Needless to say, I disagree with the President's call for a constitutional amendment to outlaw gay marriages and civil unions. I have nothing to add to what has been so eloquently stated this morning by Andrew Sullivan, except to pray that Senators Kerry and Edwards do the right thing on this issue, even if it means four more years of W. In the end, it is not a political position, it is a point of decency.

February 23, 2004

For whatever reason, I don't think John Edwards' inability to answer a question on the foreign corporate tax credit and its relation to the European Union is going to be a big issue come Super Tuesday. Reporters seem to think that playing "Stump the Candidate" is an effective way to demonstrate how much more learned they are than the people running for office, so last time we had some smartass reporter questioning candidate Bush on who the President of Taiwan was, and now we have this story.

February 22, 2004

It is an article of faith that one of the more significant after-effects of 9-11 has been the creation of a substantial segment of former liberals whose backing of the President in the "War on Terror" will realign American politics into the foreseeable future.

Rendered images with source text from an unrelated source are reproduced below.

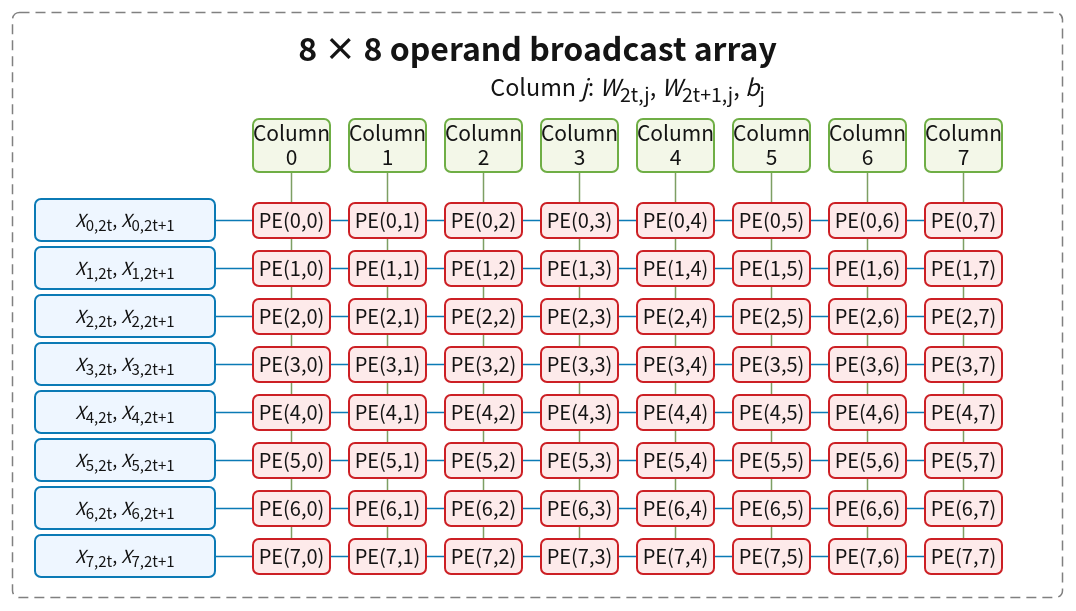
<!DOCTYPE html>
<html lang="en">
<head>
<meta charset="utf-8">
<title>8 × 8 operand broadcast array</title>
<style>
:root {
  --ink: #141414;
  --frame: #808080;
  --weight-line: #6fae45;
  --weight-wire: #7d9f63;
  --weight-fill: #f3f7e8;
  --input-line: #0b7ab5;
  --input-fill: #eef6ff;
  --pe-line: #cc1f24;
  --pe-fill: #fdeaea;
}
* { box-sizing: border-box; margin: 0; }
body {
  position: relative;
  width: 1076px;
  height: 611px;
  overflow: hidden;
  background: #fff;
  color: var(--ink);
  font-family: "Noto Sans CJK JP", "Noto Sans", sans-serif;
  white-space: nowrap;
}
.wiring { position: absolute; left: 0; top: 0; display: block; }
.diagram { position: relative; padding: 27px 0 0 34px; }
h1 {
  width: 1007px;
  height: 40px;
  font-size: 32px;
  line-height: 40px;
  font-weight: 700;
  text-align: center;
}
.operands {
  width: 751px;
  height: 38px;
  margin-left: 218px;
  font-size: 23.4px;
  line-height: 38px;
  text-align: center;
}
i { font-style: italic; }
sub { position: relative; top: 4px; font-size: 15px; line-height: 0; vertical-align: baseline; }
.operands sub { top: 6px; font-size: 19.5px; }
.columns { display: flex; gap: 17px; margin: 13px 0 25px 218px; }
.column, .input, .pe {
  display: flex;
  align-items: center;
  justify-content: center;
  border: 2px solid;
  border-radius: 7px;
}
.column {
  width: 79px;
  height: 55px;
  padding-bottom: 3px;
  border-color: var(--weight-line);
  background: var(--weight-fill);
  font-size: 21px;
  line-height: 24px;
  text-align: center;
}
.array {
  display: grid;
  grid-template-columns: 201px repeat(8, 79px);
  grid-auto-rows: 44px;
  gap: 4px 17px;
  align-items: center;
}
.input {
  width: 182px;
  height: 44px;
  padding-bottom: 2px;
  border-color: var(--input-line);
  background: var(--input-fill);
  font-size: 18px;
}
.pe {
  height: 37px;
  border-color: var(--pe-line);
  background: var(--pe-fill);
  font-size: 20px;
  line-height: 24px;
}
</style>
</head>
<body>
<svg class="wiring" width="1076" height="611" viewBox="0 0 1076 611" fill="none" aria-hidden="true">
  <defs>
    <line id="row-wire" x1="215" y1="220.5" x2="926" y2="220.5"/>
    <line id="column-wire" x1="291.5" y1="172" x2="291.5" y2="540"/>
  </defs>
  <rect x="12.5" y="12.5" width="1050" height="585" rx="7" stroke="var(--frame)" stroke-width="1.5" stroke-dasharray="10 6"/>
  <g stroke="var(--weight-wire)" stroke-width="1.5">
    <use href="#column-wire"/><use href="#column-wire" x="96"/><use href="#column-wire" x="192"/><use href="#column-wire" x="288"/>
    <use href="#column-wire" x="384"/><use href="#column-wire" x="480"/><use href="#column-wire" x="576"/><use href="#column-wire" x="672"/>
  </g>
  <g stroke="var(--input-line)" stroke-width="1.5">
    <use href="#row-wire"/><use href="#row-wire" y="48"/><use href="#row-wire" y="96"/><use href="#row-wire" y="144"/>
    <use href="#row-wire" y="192"/><use href="#row-wire" y="240"/><use href="#row-wire" y="288"/><use href="#row-wire" y="336"/>
  </g>
</svg>
<main class="diagram">
  <h1>8 × 8 operand broadcast array</h1>
  <p class="operands">Column <i>j</i>: <i>W</i><sub>2t,j</sub>, <i>W</i><sub>2t+1,j</sub>, <i>b</i><sub>j</sub></p>
  <div class="columns">
    <div class="column">Column<br>0</div>
    <div class="column">Column<br>1</div>
    <div class="column">Column<br>2</div>
    <div class="column">Column<br>3</div>
    <div class="column">Column<br>4</div>
    <div class="column">Column<br>5</div>
    <div class="column">Column<br>6</div>
    <div class="column">Column<br>7</div>
  </div>
  <div class="array">
    <div class="input"><p><i>X</i><sub>0,2t</sub>, <i>X</i><sub>0,2t+1</sub></p></div>
    <div class="pe">PE(0,0)</div><div class="pe">PE(0,1)</div><div class="pe">PE(0,2)</div><div class="pe">PE(0,3)</div>
    <div class="pe">PE(0,4)</div><div class="pe">PE(0,5)</div><div class="pe">PE(0,6)</div><div class="pe">PE(0,7)</div>

    <div class="input"><p><i>X</i><sub>1,2t</sub>, <i>X</i><sub>1,2t+1</sub></p></div>
    <div class="pe">PE(1,0)</div><div class="pe">PE(1,1)</div><div class="pe">PE(1,2)</div><div class="pe">PE(1,3)</div>
    <div class="pe">PE(1,4)</div><div class="pe">PE(1,5)</div><div class="pe">PE(1,6)</div><div class="pe">PE(1,7)</div>

    <div class="input"><p><i>X</i><sub>2,2t</sub>, <i>X</i><sub>2,2t+1</sub></p></div>
    <div class="pe">PE(2,0)</div><div class="pe">PE(2,1)</div><div class="pe">PE(2,2)</div><div class="pe">PE(2,3)</div>
    <div class="pe">PE(2,4)</div><div class="pe">PE(2,5)</div><div class="pe">PE(2,6)</div><div class="pe">PE(2,7)</div>

    <div class="input"><p><i>X</i><sub>3,2t</sub>, <i>X</i><sub>3,2t+1</sub></p></div>
    <div class="pe">PE(3,0)</div><div class="pe">PE(3,1)</div><div class="pe">PE(3,2)</div><div class="pe">PE(3,3)</div>
    <div class="pe">PE(3,4)</div><div class="pe">PE(3,5)</div><div class="pe">PE(3,6)</div><div class="pe">PE(3,7)</div>

    <div class="input"><p><i>X</i><sub>4,2t</sub>, <i>X</i><sub>4,2t+1</sub></p></div>
    <div class="pe">PE(4,0)</div><div class="pe">PE(4,1)</div><div class="pe">PE(4,2)</div><div class="pe">PE(4,3)</div>
    <div class="pe">PE(4,4)</div><div class="pe">PE(4,5)</div><div class="pe">PE(4,6)</div><div class="pe">PE(4,7)</div>

    <div class="input"><p><i>X</i><sub>5,2t</sub>, <i>X</i><sub>5,2t+1</sub></p></div>
    <div class="pe">PE(5,0)</div><div class="pe">PE(5,1)</div><div class="pe">PE(5,2)</div><div class="pe">PE(5,3)</div>
    <div class="pe">PE(5,4)</div><div class="pe">PE(5,5)</div><div class="pe">PE(5,6)</div><div class="pe">PE(5,7)</div>

    <div class="input"><p><i>X</i><sub>6,2t</sub>, <i>X</i><sub>6,2t+1</sub></p></div>
    <div class="pe">PE(6,0)</div><div class="pe">PE(6,1)</div><div class="pe">PE(6,2)</div><div class="pe">PE(6,3)</div>
    <div class="pe">PE(6,4)</div><div class="pe">PE(6,5)</div><div class="pe">PE(6,6)</div><div class="pe">PE(6,7)</div>

    <div class="input"><p><i>X</i><sub>7,2t</sub>, <i>X</i><sub>7,2t+1</sub></p></div>
    <div class="pe">PE(7,0)</div><div class="pe">PE(7,1)</div><div class="pe">PE(7,2)</div><div class="pe">PE(7,3)</div>
    <div class="pe">PE(7,4)</div><div class="pe">PE(7,5)</div><div class="pe">PE(7,6)</div><div class="pe">PE(7,7)</div>
  </div>
</main>
</body>
</html>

This group, disproportionately represented in the blogosphere, sees Bush as a modern-day combination Woodrow Wilson and Winston Churchill, galvanizing the forces of freedom in a twilight struggle against Islamofascism, and they uncritically supported the decision to go to war with Iraq, no matter what the current rationale happened to be. The Democrats, with their support of such trivialities as "international law", were derided as unserious, doomed to a certain landslide defeat in November 2004.

Well, as it turns out, the more important segment of the voting public, albeit one that hasn't had the gumption to set up their own vanity sites with Blogger yet, are the voters who cast their lot with George Bush in 2000, and who have now gotten a case of buyer's remorse. Up to eleven percent of the people who voted for Bush last time now say they will pass on the G.O.P. this time, as opposed to only five percent who now regret their vote for Al Gore in the last election. The key issues: anger over the decision to go to war in Iraq, and concern over the President's economic priorities. In particular, independents now overwhelmingly disapprove of Bush's performance as President. [link via CalPundit]